- _What is being asked_:
Using the material below, print the line that contains "235Q1006 241 1005", the line that contains "347L985 325L996 326L1003", and every line in between, exactly and nothing else.

- _Given information_:
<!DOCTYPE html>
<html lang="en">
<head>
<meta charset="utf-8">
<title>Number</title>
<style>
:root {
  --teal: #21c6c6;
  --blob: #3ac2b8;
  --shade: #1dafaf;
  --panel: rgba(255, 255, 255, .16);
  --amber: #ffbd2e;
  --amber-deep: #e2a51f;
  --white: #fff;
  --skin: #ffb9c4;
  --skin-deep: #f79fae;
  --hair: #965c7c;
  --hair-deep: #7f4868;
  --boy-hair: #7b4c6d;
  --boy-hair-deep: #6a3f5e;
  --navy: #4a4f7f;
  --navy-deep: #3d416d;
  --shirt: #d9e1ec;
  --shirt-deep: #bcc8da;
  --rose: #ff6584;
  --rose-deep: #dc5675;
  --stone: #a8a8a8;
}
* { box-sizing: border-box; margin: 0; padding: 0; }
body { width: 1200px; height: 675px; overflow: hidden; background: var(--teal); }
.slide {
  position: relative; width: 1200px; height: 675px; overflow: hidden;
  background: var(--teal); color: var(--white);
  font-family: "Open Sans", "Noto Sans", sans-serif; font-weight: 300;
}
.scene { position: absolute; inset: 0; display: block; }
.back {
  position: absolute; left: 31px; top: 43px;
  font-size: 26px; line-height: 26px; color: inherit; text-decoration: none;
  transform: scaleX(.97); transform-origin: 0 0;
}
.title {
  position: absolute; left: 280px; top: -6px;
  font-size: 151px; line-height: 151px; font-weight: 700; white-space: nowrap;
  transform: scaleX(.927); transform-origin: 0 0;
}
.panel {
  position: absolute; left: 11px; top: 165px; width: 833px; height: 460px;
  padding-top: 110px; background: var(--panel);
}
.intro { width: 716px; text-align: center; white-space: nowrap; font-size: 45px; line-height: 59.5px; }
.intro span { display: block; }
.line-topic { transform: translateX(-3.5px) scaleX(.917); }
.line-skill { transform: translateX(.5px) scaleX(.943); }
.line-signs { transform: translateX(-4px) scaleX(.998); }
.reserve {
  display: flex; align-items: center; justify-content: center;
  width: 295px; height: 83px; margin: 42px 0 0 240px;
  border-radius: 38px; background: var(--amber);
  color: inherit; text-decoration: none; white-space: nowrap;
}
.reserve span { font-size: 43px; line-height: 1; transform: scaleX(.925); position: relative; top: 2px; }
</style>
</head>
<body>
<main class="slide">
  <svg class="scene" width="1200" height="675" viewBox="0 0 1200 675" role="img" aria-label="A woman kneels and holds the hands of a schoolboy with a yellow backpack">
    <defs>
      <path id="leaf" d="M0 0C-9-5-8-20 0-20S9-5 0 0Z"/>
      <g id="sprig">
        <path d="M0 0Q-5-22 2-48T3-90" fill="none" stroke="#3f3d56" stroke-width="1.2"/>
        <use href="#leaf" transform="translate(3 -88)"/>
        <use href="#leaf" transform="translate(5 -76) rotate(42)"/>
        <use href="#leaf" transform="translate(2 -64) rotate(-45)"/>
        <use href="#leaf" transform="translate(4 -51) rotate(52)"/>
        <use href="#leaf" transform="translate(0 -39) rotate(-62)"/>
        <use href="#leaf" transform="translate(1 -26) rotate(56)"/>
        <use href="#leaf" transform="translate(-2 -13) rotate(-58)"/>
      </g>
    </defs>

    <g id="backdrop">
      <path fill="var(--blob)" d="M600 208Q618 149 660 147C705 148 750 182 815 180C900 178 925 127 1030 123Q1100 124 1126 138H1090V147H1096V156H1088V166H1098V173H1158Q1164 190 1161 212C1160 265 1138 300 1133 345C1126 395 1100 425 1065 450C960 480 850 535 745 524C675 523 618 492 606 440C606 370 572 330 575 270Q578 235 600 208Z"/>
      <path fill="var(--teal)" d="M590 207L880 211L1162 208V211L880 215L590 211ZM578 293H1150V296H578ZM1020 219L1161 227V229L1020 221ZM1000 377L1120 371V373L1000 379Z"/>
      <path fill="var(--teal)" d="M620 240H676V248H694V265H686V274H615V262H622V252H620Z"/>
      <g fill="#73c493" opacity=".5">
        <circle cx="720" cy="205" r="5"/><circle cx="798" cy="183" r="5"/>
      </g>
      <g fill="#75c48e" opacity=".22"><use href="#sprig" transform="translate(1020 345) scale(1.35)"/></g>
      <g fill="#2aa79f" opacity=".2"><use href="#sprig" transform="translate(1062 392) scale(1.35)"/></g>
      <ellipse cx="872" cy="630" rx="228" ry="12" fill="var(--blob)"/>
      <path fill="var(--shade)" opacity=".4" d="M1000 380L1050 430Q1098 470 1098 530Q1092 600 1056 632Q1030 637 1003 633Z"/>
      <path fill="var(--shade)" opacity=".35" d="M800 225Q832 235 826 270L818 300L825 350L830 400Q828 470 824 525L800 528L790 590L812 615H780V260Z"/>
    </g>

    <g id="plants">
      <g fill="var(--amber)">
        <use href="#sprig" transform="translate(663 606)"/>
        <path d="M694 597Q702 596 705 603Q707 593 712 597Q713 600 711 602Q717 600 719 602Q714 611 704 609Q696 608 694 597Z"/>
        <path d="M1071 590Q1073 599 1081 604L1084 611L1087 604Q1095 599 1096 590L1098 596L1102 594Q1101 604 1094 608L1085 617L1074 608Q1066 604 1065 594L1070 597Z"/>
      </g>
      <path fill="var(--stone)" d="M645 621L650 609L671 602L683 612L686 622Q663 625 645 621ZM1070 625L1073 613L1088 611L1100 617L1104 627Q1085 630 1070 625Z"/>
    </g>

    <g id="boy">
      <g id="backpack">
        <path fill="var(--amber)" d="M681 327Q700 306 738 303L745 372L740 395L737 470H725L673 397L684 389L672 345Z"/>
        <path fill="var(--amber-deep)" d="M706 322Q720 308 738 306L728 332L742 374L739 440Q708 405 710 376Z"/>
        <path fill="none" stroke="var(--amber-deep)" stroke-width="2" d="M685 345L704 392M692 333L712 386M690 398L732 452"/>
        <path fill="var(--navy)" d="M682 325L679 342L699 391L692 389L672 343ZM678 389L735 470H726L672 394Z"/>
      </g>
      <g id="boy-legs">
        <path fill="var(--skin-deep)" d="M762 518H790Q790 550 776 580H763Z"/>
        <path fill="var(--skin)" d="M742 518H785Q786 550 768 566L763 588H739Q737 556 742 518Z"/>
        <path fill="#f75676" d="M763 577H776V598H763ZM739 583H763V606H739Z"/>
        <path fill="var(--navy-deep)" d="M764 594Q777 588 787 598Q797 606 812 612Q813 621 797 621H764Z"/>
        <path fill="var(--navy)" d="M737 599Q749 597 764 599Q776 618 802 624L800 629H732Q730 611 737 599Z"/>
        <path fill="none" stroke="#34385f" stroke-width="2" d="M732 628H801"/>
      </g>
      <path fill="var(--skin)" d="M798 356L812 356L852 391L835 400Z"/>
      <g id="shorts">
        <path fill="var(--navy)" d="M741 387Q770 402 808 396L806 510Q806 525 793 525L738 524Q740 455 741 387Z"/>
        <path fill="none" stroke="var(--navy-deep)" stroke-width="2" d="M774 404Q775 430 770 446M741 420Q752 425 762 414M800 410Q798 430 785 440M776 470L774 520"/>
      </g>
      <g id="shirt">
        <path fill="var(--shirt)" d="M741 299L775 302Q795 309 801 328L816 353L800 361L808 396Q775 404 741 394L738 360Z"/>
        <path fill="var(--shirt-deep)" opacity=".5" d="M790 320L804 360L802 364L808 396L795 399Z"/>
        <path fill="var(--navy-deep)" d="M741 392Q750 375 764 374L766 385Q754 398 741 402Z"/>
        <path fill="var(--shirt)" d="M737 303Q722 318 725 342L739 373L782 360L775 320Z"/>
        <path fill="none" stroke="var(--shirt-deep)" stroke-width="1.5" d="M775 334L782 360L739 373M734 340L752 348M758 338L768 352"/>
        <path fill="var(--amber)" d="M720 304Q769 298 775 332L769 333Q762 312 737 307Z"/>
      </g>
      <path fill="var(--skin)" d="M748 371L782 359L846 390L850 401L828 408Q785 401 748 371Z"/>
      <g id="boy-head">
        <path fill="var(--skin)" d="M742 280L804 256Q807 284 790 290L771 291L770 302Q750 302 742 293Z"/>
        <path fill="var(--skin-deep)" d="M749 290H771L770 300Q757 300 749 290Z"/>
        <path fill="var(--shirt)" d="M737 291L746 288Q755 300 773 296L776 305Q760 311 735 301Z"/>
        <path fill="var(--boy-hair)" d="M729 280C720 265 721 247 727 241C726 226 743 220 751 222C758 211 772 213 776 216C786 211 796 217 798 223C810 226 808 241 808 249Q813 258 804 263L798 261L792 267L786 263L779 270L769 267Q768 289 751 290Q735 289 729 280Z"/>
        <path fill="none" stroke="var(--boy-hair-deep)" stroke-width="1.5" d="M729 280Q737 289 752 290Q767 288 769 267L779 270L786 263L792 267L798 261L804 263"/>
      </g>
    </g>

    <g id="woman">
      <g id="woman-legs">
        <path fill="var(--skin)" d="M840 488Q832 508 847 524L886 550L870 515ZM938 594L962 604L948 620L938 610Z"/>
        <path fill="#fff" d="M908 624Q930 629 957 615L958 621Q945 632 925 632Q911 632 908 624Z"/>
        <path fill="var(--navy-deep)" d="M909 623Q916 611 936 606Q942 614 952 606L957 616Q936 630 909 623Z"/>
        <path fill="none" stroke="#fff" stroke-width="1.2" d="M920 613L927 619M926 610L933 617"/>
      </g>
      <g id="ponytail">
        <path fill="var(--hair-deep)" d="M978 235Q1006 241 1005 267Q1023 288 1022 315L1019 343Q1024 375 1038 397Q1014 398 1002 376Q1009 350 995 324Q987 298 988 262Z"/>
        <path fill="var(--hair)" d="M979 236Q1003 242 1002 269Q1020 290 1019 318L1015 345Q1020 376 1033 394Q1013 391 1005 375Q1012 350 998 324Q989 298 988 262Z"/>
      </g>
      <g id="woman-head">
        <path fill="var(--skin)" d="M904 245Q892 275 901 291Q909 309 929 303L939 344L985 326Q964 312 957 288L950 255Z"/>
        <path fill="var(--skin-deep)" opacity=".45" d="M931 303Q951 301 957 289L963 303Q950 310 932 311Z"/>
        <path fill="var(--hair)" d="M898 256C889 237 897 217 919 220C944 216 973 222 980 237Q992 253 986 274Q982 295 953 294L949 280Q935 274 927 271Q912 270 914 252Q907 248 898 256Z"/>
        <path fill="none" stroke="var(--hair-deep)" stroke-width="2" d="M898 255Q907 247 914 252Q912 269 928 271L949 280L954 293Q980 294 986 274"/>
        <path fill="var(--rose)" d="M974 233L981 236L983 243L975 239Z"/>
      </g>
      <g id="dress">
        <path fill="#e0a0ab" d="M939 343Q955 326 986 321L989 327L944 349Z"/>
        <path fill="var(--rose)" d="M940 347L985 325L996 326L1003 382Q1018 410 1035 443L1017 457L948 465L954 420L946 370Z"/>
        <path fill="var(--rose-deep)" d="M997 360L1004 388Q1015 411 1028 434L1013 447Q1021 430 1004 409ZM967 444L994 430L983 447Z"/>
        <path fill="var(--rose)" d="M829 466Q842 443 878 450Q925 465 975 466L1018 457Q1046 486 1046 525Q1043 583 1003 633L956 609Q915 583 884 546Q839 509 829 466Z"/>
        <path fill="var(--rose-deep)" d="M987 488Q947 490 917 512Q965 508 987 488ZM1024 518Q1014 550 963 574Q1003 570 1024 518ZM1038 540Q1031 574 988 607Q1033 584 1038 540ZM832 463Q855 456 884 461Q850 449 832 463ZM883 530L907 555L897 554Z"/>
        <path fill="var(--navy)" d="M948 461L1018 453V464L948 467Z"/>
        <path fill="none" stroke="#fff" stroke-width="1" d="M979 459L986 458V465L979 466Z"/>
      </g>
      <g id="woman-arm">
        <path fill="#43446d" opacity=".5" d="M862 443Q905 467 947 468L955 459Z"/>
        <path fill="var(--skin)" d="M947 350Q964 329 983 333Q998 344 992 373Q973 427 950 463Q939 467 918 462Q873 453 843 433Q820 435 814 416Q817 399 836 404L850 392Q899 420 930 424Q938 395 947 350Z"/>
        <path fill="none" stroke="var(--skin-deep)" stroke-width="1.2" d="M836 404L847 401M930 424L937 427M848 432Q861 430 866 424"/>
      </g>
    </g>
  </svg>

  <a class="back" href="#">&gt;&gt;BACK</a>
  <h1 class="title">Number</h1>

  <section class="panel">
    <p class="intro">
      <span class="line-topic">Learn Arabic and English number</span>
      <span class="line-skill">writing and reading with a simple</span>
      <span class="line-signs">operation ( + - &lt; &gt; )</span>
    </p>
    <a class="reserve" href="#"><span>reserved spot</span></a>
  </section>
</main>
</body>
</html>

- _Task answer_:
        <path fill="var(--hair-deep)" d="M978 235Q1006 241 1005 267Q1023 288 1022 315L1019 343Q1024 375 1038 397Q1014 398 1002 376Q1009 350 995 324Q987 298 988 262Z"/>
        <path fill="var(--hair)" d="M979 236Q1003 242 1002 269Q1020 290 1019 318L1015 345Q1020 376 1033 394Q1013 391 1005 375Q1012 350 998 324Q989 298 988 262Z"/>
      </g>
      <g id="woman-head">
        <path fill="var(--skin)" d="M904 245Q892 275 901 291Q909 309 929 303L939 344L985 326Q964 312 957 288L950 255Z"/>
        <path fill="var(--skin-deep)" opacity=".45" d="M931 303Q951 301 957 289L963 303Q950 310 932 311Z"/>
        <path fill="var(--hair)" d="M898 256C889 237 897 217 919 220C944 216 973 222 980 237Q992 253 986 274Q982 295 953 294L949 280Q935 274 927 271Q912 270 914 252Q907 248 898 256Z"/>
        <path fill="none" stroke="var(--hair-deep)" stroke-width="2" d="M898 255Q907 247 914 252Q912 269 928 271L949 280L954 293Q980 294 986 274"/>
        <path fill="var(--rose)" d="M974 233L981 236L983 243L975 239Z"/>
      </g>
      <g id="dress">
        <path fill="#e0a0ab" d="M939 343Q955 326 986 321L989 327L944 349Z"/>
        <path fill="var(--rose)" d="M940 347L985 325L996 326L1003 382Q1018 410 1035 443L1017 457L948 465L954 420L946 370Z"/>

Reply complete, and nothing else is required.